Abha Bhagwat, a Pune-based painter, was in Anandwan, Baba Amte’s Leprosy rehabilitation centre in Chandrapur district, a few years ago. She came across leprosy patients who suffered from the stigma of having disfigured hands. Known for using the city’s walls as her canvas, Bhagwat worked with Sheetal, Amte’s granddaughter, to create something with the patients. She got them to make impressions of their hands on the wall and then turned them into blooming, colourful flowers in a giant naturescape that became a mural.
This, she says, is what all her wall paintings are aimed at — to turn what’s considered ugly into something beautiful.
Bhagwat, 43, who teaches art at Aksharnandan School in Pune, graduated from Abhinav Mahavidyalaya. In 2004, she did masters in painting from Academy of Arts University, San Francisco.
She discovered the joy of painting on large surfaces in 2013 when she painted an old cupboard at Garware Balbhavan School, where her mother is a director. “It was done out of compulsion,” she says, as the old piece of furniture looked ugly. “I painted that old cupboard and it threw up amazing results. The children who worked with me on the project were very happy. This led to kids getting involved in my projects.
Following this, at Aksharnandan School, I painted a few walls with the students. That led to people giving me more projects,” says Bhagwat. Since then she had painted over 120 walls in Pune, and in various places in Maharashtra, Karnataka and Rajasthan.
During these initial works, another discovery for her was how children of various age groups look at and respond to art. She observed what it meant for the young minds to pick up a brush and paint.
“By this time, I had my own children. I began to observe how they made art, how art takes birth in a child and how it grows. I was keenly watching every stage and it was fascinating. I started experimenting by giving them, my own kids as well as those who would participate in my wall painting exercises, various mediums, materials and forms,” she says.
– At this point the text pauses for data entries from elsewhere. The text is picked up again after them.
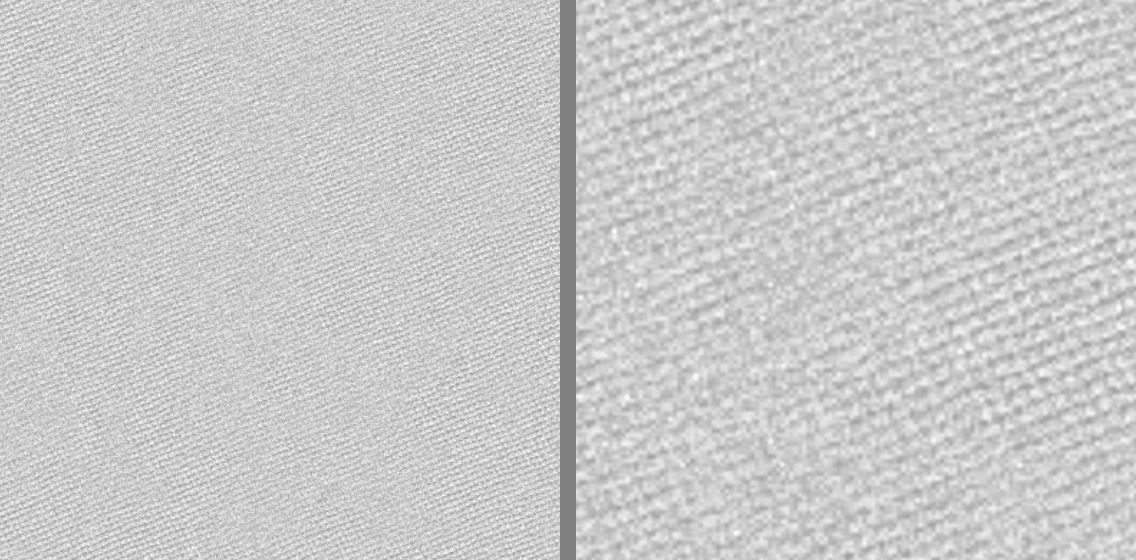
Left: the whole. Right: its middle third, enlarged.
A WebGL 2 fragment shader for this texture:

```glsl
#version 300 es
precision highp float;
// Pale grey twill cloth: fine diagonal ribs of short stitches with worn patches and lint.

#define RIBS_DOWN 88.0
#define RIBS_ACROSS 34.0
#define STITCHES 98.0
#define RIB_DEPTH 0.054
#define STITCH_DEPTH 0.028
#define YARN_VARIATION 0.050
#define GRAIN_CELLS 390.0
#define GRAIN_DEPTH 0.165
#define LINT_CELLS 150.0
#define LINT_SHARE 0.03
#define BASE_GREY 0.796

uniform vec2 u_resolution;
out vec4 fragColor;

const float TAU = 6.28318;

float hash(vec2 p) {
  vec3 q = fract(vec3(p.xyx) * 0.1031);
  q += dot(q, q.yzx + 33.33);
  return fract((q.x + q.y) * q.z);
}

// Smooth value noise, one random level per lattice point
float noise(vec2 p) {
  vec2 cell = floor(p);
  vec2 f = fract(p);
  f = f * f * (3.0 - 2.0 * f);
  float low = mix(hash(cell), hash(cell + vec2(1, 0)), f.x);
  float high = mix(hash(cell + vec2(0, 1)), hash(cell + vec2(1, 1)), f.x);
  return mix(low, high, f.y);
}

// Difference of neighbouring levels: fine variation that averages out over a few cells
float fineNoise(vec2 p) {
  return noise(p) - noise(p + vec2(0, 1));
}

// Sparse bright fibres: one jittered dot in a few of the cells
float lint(vec2 p) {
  vec2 cell = floor(p);
  vec2 center = 0.3 + 0.4 * vec2(hash(cell + 17.0), hash(cell + 59.0));
  float present = step(1.0 - LINT_SHARE, hash(cell + 91.0));
  float dotShape = 1.0 - smoothstep(0.08, 0.42, length(fract(p) - center));
  return present * dotShape;
}

// Rib contrast: strong in places, softer where rubbed
float wear(vec2 uv) {
  float broad = noise(uv * 5.0 + 3.7);
  float small = noise(uv * vec2(24.0, 16.0) + 41.0);
  return mix(0.5, 1.3, smoothstep(0.15, 0.85, 0.4 * broad + 0.6 * small));
}

void main() {
  vec2 uv = gl_FragCoord.xy / u_resolution;

  // Slight bending keeps the ribs from being ruled lines
  float bend = 0.12 * sin(TAU * (3.0 * uv.x + 2.0 * uv.y))
             + 0.25 * (noise(uv * 60.0) - 0.5);
  float rib = uv.y * RIBS_DOWN - uv.x * RIBS_ACROSS + bend;
  float stitch = uv.x * STITCHES + 0.5 * rib;

  // Rounded ribs, each crossed by a row of slanted stitches
  float contrast = wear(uv);
  float ribShade = sin(TAU * rib) + 0.2 * sin(2.0 * TAU * rib + 0.8);
  float stitchShade = sin(TAU * stitch + sin(TAU * rib));
  float yarn = fineNoise(vec2(stitch, rib * 2.0));
  float grey = BASE_GREY + contrast * (RIB_DEPTH * ribShade + STITCH_DEPTH * stitchShade);
  grey += YARN_VARIATION * yarn;

  // Fibre grain and lint
  grey += GRAIN_DEPTH * (noise(uv * GRAIN_CELLS) - 0.5);
  grey += 0.11 * lint(uv * LINT_CELLS);

  fragColor = vec4(vec3(clamp(grey, 0.64, 0.97)), 1.0);
}
```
In 2015, she was invited by Pune Biennale to paint a huge wall in Koregaon Park as part of the build-up for the event. She completed the project with the help of 60 students but wasn’t happy with the results. “It was during this project, I realised that the group has to be smaller so that I could interact with them more closely,” says Bhagwat.
This was followed by an assignment from Tata Trust to paint the walls of the libraries that they were opening in rural areas of Rajasthan and Karnataka. “During this project, I realised that if we involve local people in beautifying it, they develop a bond with the place. In fact, it so happened that several kids, who were not regular at schools, started coming here everyday after we did the exercise. At another place, where I drew a local young girl on a wall who couldn’t attend the school because she had to look after her younger brother, the village elders would visit the wall and discuss the girl’s predicament and possible solutions,” says Bhagwat. These episodes led her to make it a rule that wherever she would work among communities, she would involve the locals. “Someone coming from outside and putting art in their spaces like plaster is not so effective. If they are involved, they make the art a piece of their heart,” she says.
These days, she can be seen painting with a small group of young women — Rangaja — along the Mula Mutha riverbeds, in Pune. The river, which is integral to the city, is often compared to a dirty nullah. With Bhagwat and Rangaja team’s weekly interventions, it’s slowly turning into a colourful urban space.
“There may be great art inside galleries and elite homes. But there are very few places in the city for common people to appreciate art and find aesthetic satisfaction. At the moment, we are focusing on rivers.
They have become quite dirty. When we stand in the dirt to paint a wall, a bridge or a pillar, we realise how filthy they are. We are also using these paintings to draw attention to this issue,” says Bhagwat.